You are currently viewing Here’s the Real Reason Why Offices Are Becoming More Casual

Here’s the Real Reason Why Offices Are Becoming More Casual

“By almost every measure, America’s workplaces are becoming more informal.”

(Blake Zalcberg, President of OFM, Dwell)

And this is something that seems to be spreading within the UK, not only within the increasing number of co-working spaces, but also in the more traditional office environment within companies. Obviously there are still exceptions to this, however more and more traditional businesses are becoming more informal.

(Image property of Dwell)

OFM’s wired Morph Series Sofa and Hex Series Stools and Table (in front), and Glass Conference Table and Smart Series Stack Chair  (in back).

“Office dress codes are falling out of fashion as every day becomes casual Friday. Management is becoming flatter, with fewer levels of hierarchy and more openness between junior staffers and the top bosses. Formal business communication, once crafted and formatted to meticulous standards, have been replaced by emails or even text messages, which cut straight to the point.”

(Blake Zalcberg, President of OFM, Dwell)

Even office furniture has become more casual and more relaxed, with managers eschewing fancy corner offices to join with the rest of the company in an more open-office collaborative environment. Companies are creating more informal communal spaces that allow employees to perform their job duties in a more collaborative environment. However, as we move into an even more relaxed informal workplace environment, it is worth pausing for a moment and trying to understand what exactly is driving these changes.

One of the biggest factors centres around technology. When bosses originally relied on secretarial pools to type up letters that needed to be sent across town by a bicycle messenger, it was only natural that they would be writing in more formal language. But as managers started getting their own personal desktop computers during the 1980’s, then their own personal email accounts in the 1990’s, business communication started to become more direct and less formal.

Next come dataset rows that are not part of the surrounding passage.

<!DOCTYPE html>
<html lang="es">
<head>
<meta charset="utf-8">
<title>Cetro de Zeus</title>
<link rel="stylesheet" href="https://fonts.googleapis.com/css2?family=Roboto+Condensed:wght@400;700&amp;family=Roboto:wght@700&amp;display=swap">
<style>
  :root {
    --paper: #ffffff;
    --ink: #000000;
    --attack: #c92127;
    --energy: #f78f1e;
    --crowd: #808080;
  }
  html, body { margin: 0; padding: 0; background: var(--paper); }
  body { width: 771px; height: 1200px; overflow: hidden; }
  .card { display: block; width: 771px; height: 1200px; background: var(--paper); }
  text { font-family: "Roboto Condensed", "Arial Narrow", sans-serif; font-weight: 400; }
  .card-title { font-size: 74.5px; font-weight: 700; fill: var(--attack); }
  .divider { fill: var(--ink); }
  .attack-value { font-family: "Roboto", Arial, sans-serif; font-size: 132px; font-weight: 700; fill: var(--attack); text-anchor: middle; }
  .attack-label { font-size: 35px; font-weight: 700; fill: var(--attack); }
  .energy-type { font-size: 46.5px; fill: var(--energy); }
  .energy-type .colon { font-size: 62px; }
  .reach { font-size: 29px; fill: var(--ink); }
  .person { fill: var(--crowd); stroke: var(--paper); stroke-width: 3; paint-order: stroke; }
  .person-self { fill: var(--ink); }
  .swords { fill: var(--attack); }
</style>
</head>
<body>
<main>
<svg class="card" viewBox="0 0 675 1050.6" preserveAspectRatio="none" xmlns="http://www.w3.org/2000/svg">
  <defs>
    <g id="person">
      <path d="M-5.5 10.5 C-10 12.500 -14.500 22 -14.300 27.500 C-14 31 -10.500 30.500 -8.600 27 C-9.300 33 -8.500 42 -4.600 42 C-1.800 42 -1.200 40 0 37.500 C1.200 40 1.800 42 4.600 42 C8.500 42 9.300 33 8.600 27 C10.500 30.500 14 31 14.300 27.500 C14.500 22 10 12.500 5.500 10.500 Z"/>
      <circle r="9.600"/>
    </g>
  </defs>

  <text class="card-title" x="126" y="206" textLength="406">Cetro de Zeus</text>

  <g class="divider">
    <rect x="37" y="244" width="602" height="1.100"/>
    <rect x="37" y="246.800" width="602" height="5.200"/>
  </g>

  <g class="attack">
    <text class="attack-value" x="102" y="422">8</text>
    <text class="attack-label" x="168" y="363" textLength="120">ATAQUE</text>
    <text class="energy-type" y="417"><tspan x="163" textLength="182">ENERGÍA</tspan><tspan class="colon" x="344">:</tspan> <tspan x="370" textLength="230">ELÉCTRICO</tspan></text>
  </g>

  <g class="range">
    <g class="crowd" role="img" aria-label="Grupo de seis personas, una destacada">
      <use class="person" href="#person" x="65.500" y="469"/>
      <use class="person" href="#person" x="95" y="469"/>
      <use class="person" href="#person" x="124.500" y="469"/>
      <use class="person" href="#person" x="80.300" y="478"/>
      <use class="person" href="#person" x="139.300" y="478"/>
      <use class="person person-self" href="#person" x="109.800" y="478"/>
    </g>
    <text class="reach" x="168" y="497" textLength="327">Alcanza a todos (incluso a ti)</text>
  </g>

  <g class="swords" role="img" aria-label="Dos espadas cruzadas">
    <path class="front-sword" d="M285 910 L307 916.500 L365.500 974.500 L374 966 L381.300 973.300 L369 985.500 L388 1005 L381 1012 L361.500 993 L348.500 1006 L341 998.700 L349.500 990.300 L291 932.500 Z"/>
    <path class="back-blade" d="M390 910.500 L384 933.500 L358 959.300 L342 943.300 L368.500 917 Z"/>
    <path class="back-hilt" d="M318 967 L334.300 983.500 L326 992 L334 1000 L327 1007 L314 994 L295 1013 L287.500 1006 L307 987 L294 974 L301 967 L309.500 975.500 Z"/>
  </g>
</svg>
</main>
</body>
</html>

Today, as we all quickly type out messages on smartphones waiting in line at Starbucks, the mere idea of writing “to whom it may concern” or “with warmest regards” seems trite. Employees now use direct messages and large group chats to get work done efficiently and effectively, sharing ideas quickly, easily and transparently. New workplace tools and technology are effectively erasing the line between idle chatter and serious business dialect, a trend which will only accelerate as more of these tools find mainstream use within the office.

“The physical layout of the office itself has also been affected by this technology. Laptops, tablets and smartphones have made it easier for people to work away from their desks, leading to more casual collaboration in conference rooms, at cafeteria tables, or in common areas outfitted with comfy sofas and overstuffed chairs. These everyday pieces of furniture are now being designed with built-in electrical panels featuring USB ports and AC outlets for plugging in and working wherever you choose.”

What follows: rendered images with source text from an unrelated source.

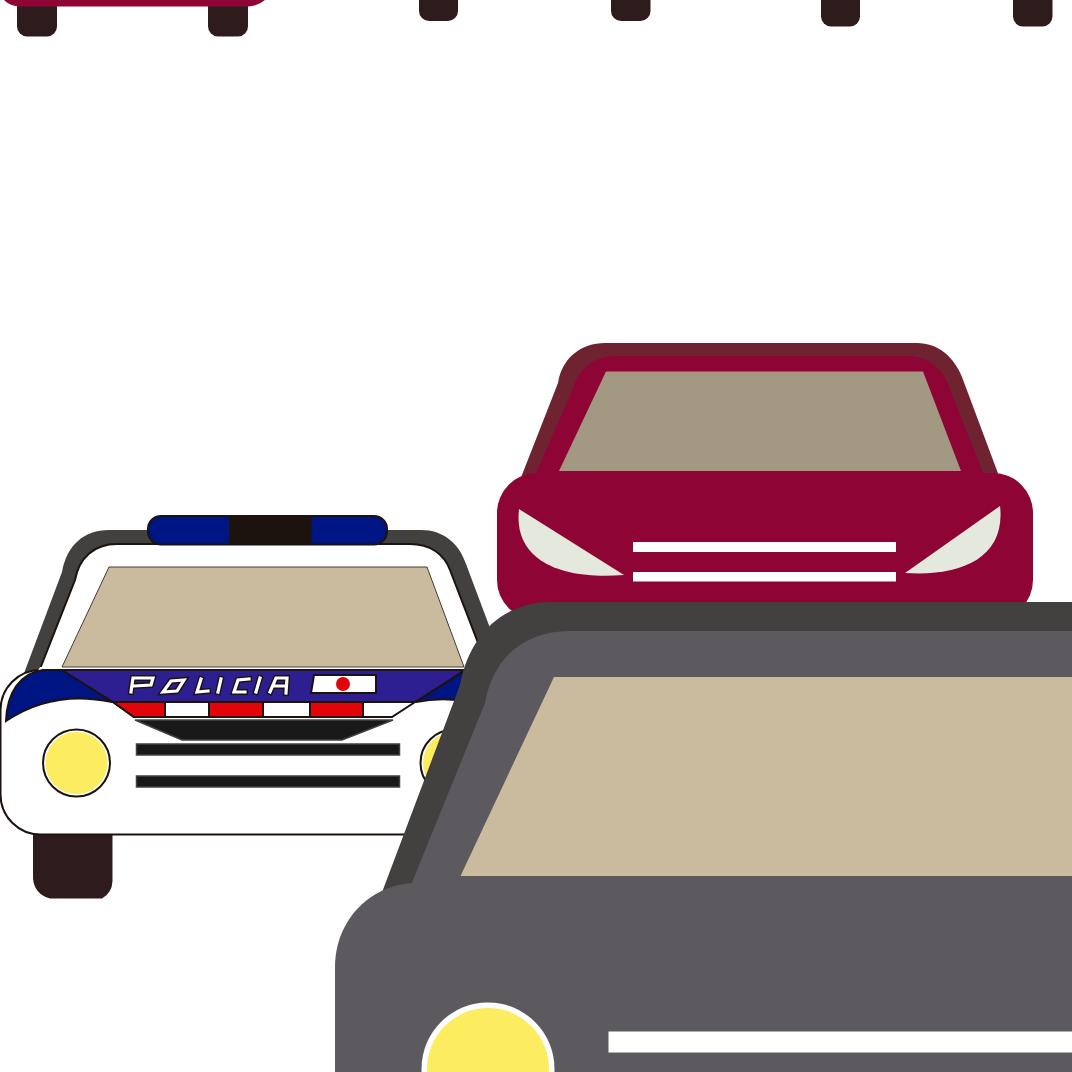
<!DOCTYPE html>
<html lang="es">
<head>
<meta charset="utf-8">
<title>Coches</title>
<style>
:root {
  --paper: #ffffff;
  --ink: #1c120e;
  --tyre: #2e1c1d;
  --crimson: #8d0435;
  --crimson-shade: #6f2230;
  --crimson-glass: #a39881;
  --lamp-clear: #e5e8dc;
  --grey: #5c5a5f;
  --grey-shade: #42413f;
  --glass: #cabb9e;
  --lamp-yellow: #fcec60;
  --navy: #001584;
  --violet: #2d1e92;
  --red: #e10409;
  --grille: #191919;
}
html, body { margin: 0; background: var(--paper); }
body { width: 1072px; height: 1072px; overflow: hidden; }
svg { display: block; }
.tyre { fill: var(--tyre); }
.crimson { fill: var(--crimson); }
.crimson-shade { fill: var(--crimson-shade); }
.crimson-glass { fill: var(--crimson-glass); }
.lamp-clear { fill: var(--lamp-clear); }
.grey { fill: var(--grey); }
.grey-shade { fill: var(--grey-shade); }
.glass { fill: var(--glass); }
.lamp-yellow { fill: var(--lamp-yellow); }
.white { fill: var(--paper); }
.navy { fill: var(--navy); }
.violet { fill: var(--violet); }
.red { fill: var(--red); }
.black { fill: var(--ink); }
.grille { fill: var(--grille); stroke: #414141; stroke-width: 1.5; }
.outline { stroke: var(--ink); stroke-width: 2; }
.letter-edge, .letter-face { fill: none; stroke-linejoin: miter; stroke-linecap: square; }
.letter-edge { stroke: var(--ink); stroke-width: 6; }
.letter-face { stroke: var(--paper); stroke-width: 3.2; }
</style>
</head>
<body>
<svg width="1072" height="1072" viewBox="0 0 1072 1072" role="img" aria-label="Coche de policía, coche granate y coche gris vistos de frente">
  <defs>
    <path id="policia" d="M131 692 L133 678 L153 678 L151 685 L134 686 M163 692 L171 681 L184 680 L177 691 Z M201 679 L197 692 L208 691 M221 679 L218 692 M249 679 L238 680 L234 692 L245 692 M260 678 L256 692 M270 692 L276 678 L287 678 L286 693 M275 686 L286 686"/>
  </defs>

  <g id="top-row">
    <rect class="tyre" x="17" y="-20" width="40" height="56.5" rx="10"/>
    <rect class="tyre" x="208" y="-20" width="40" height="56.5" rx="10"/>
    <path class="crimson" d="M4 0 Q10 6 20 6.500 H248 Q258 6 265 0 Z"/>
    <rect class="tyre" x="419" y="-20" width="39" height="41" rx="10"/>
    <rect class="tyre" x="611" y="-20" width="39.500" height="41" rx="10"/>
    <rect class="tyre" x="821" y="-20" width="39" height="46.500" rx="10"/>
    <rect class="tyre" x="1013" y="-20" width="39.500" height="46.500" rx="10"/>
  </g>

  <g id="crimson-car">
    <path class="crimson-shade" d="M520 480 L558 383 C562 358 581 343 605 343 H917 C938 343 954 357 962 377 L999 476 L990 490 H525 Z"/>
    <path class="crimson" d="M534 478 L572 391 C578 370 593 356 615 356 H906 C926 356 940 366 947 382 L985 478 Z"/>
    <rect class="crimson" x="497" y="473" width="536" height="147" rx="40"/>
    <polygon class="crimson-glass" points="606,371.500 923,371.500 961,471 559,471"/>
    <path class="lamp-clear" d="M519 509 L624 575 C563 580 513 562 519 509 Z"/>
    <path class="lamp-clear" d="M1000 506 L905 573 C962 577 1006 557 1000 506 Z"/>
    <rect class="white" x="633" y="542" width="263" height="10"/>
    <rect class="white" x="633" y="572" width="263" height="9.500"/>
  </g>

  <g id="police-car">
    <path class="tyre" d="M33 825 H112.500 V881 Q112 893 102 898.500 H50 Q34 894 33 878 Z"/>
    <path class="grey-shade" d="M23 676 L62 572 C67 545 84 530 109 530 H421 C443 530 459 543 466 564 L508 676 Z"/>
    <path class="white outline" d="M38 674 L75 580 C79 558 94 544 117 544 H410 C430 544 444 554 450 570 L490 674 Z"/>
    <rect class="white outline" x="0.500" y="670" width="536" height="164.500" rx="40"/>
    <polygon class="white" points="40,667 480,667 484,674 36,674"/>
    <polygon class="glass" points="109,567 427,567 464,667 62,667" stroke="#443c34" stroke-width="1"/>

    <g id="light-bar">
      <rect class="navy outline" x="148" y="516" width="239" height="28.500" rx="13"/>
      <rect class="black" x="229" y="515" width="82.500" height="30"/>
    </g>

    <g id="bonnet">
      <path class="navy outline" d="M6 721 C7 693 20 673 43 670 H64 L112 702 C74 694 37 700 6 721 Z"/>
      <path class="navy outline" d="M464 671 L416 702 C440 697 470 699 500 710 V671 Z"/>
      <path class="violet outline" d="M62 670 H465 L415 702 H113 Z"/>
      <path class="white outline" d="M113 702 H415 L392 717 H134 Z"/>
      <path class="red outline" d="M113 702 H165 V717 H134 Z"/>
      <rect class="red outline" x="209" y="702" width="54" height="15"/>
      <rect class="red outline" x="310" y="702" width="53" height="15"/>
      <g id="police-lettering" role="img" aria-label="POLICIA">
        <use href="#policia" class="letter-edge"/>
        <use href="#policia" class="letter-face"/>
      </g>
      <polygon class="white outline" points="314,675 376,675 376,693 311,693"/>
      <circle class="red" cx="343" cy="684" r="7"/>
    </g>

    <g id="police-grille">
      <polygon class="grille" points="135,720 393,720 342,740 182,740"/>
      <rect class="grille" x="136.500" y="744" width="263" height="11"/>
      <rect class="grille" x="136.500" y="776" width="263" height="11"/>
    </g>
    <g id="police-headlights">
      <circle class="white outline" cx="76.500" cy="763" r="33.500"/>
      <circle class="lamp-yellow" cx="76.500" cy="763" r="31"/>
      <circle class="white outline" cx="454" cy="763" r="33.500"/>
      <circle class="lamp-yellow" cx="454" cy="763" r="31"/>
    </g>
  </g>

  <g id="grey-car">
    <path class="grey-shade" d="M381 895 L460 685 C470 632 505 602 552 602 H1072 V900 H381 Z"/>
    <path class="grey" d="M411 885 L485 703 C493 658 524 631 570 631 H1072 V900 H411 Z"/>
    <path class="grey" d="M335 1072 V967 C335 920 371 883 417 883 H1072 V1072 Z"/>
    <polygon class="glass" points="554,677 1072,677 1072,876 460.500,876"/>
    <circle class="white" cx="488" cy="1069" r="66.500"/>
    <circle class="lamp-yellow" cx="488" cy="1069" r="61"/>
    <rect class="white" x="608.500" y="1031.500" width="464" height="21"/>
  </g>
</svg>
</body>
</html>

(Blake Zalcberg, President of OFM, Dwell)

“Another factor is changes to the American economy. The more formal workplaces of the past were driven by traditional jobs like manufacturing. With more workers in today’s businesses doing creative jobs, such as designing software, it’s natural that their office environments would be more casual and even fun to help spark creativity. It’s no coincidence that more traditional workplaces, such as banks, are still among the most formal office designs around. The trend is clear, too. Whether they’re based in Silicon Valley– or North Carolina’s Research Triangle Park – these new creative-class businesses are shaping tomorrow’s economy. Even companies not focused on this kind of work are taking notice and evolving their work spaces in hopes of attracting the brightest applicants.”

(Blake Zalcberg, President of OFM, Dwell)

This is noticeable within the UK also, the economy has and is changing, the UK has been going away from traditional manufacturing jobs in recent years and there are a lot more creative businesses advertising creative jobs such as web design agencies and creative advertising design agencies.

“The final major factor is demographics. Millennials are the most racially diverse generation in American history, with higher levels of scepticism toward traditional hierarchies and institutions than the generations before them. With millennials becoming the largest share of the workforce, these trends will only accelerate, as this new generation has little patience for unnecessary formality. They have grown up using social media, smart phones, email and chat programs which encourage the informality already taking root in workplaces globally. Their numbers in the job market will continue to increase, further affecting evolutionary changes within our business environments.”

(Blake Zalcberg, President of OFM, Dwell)

More Information…

For a closer look at this article, please visit the Dwell website at the link provided below:

Leave a Reply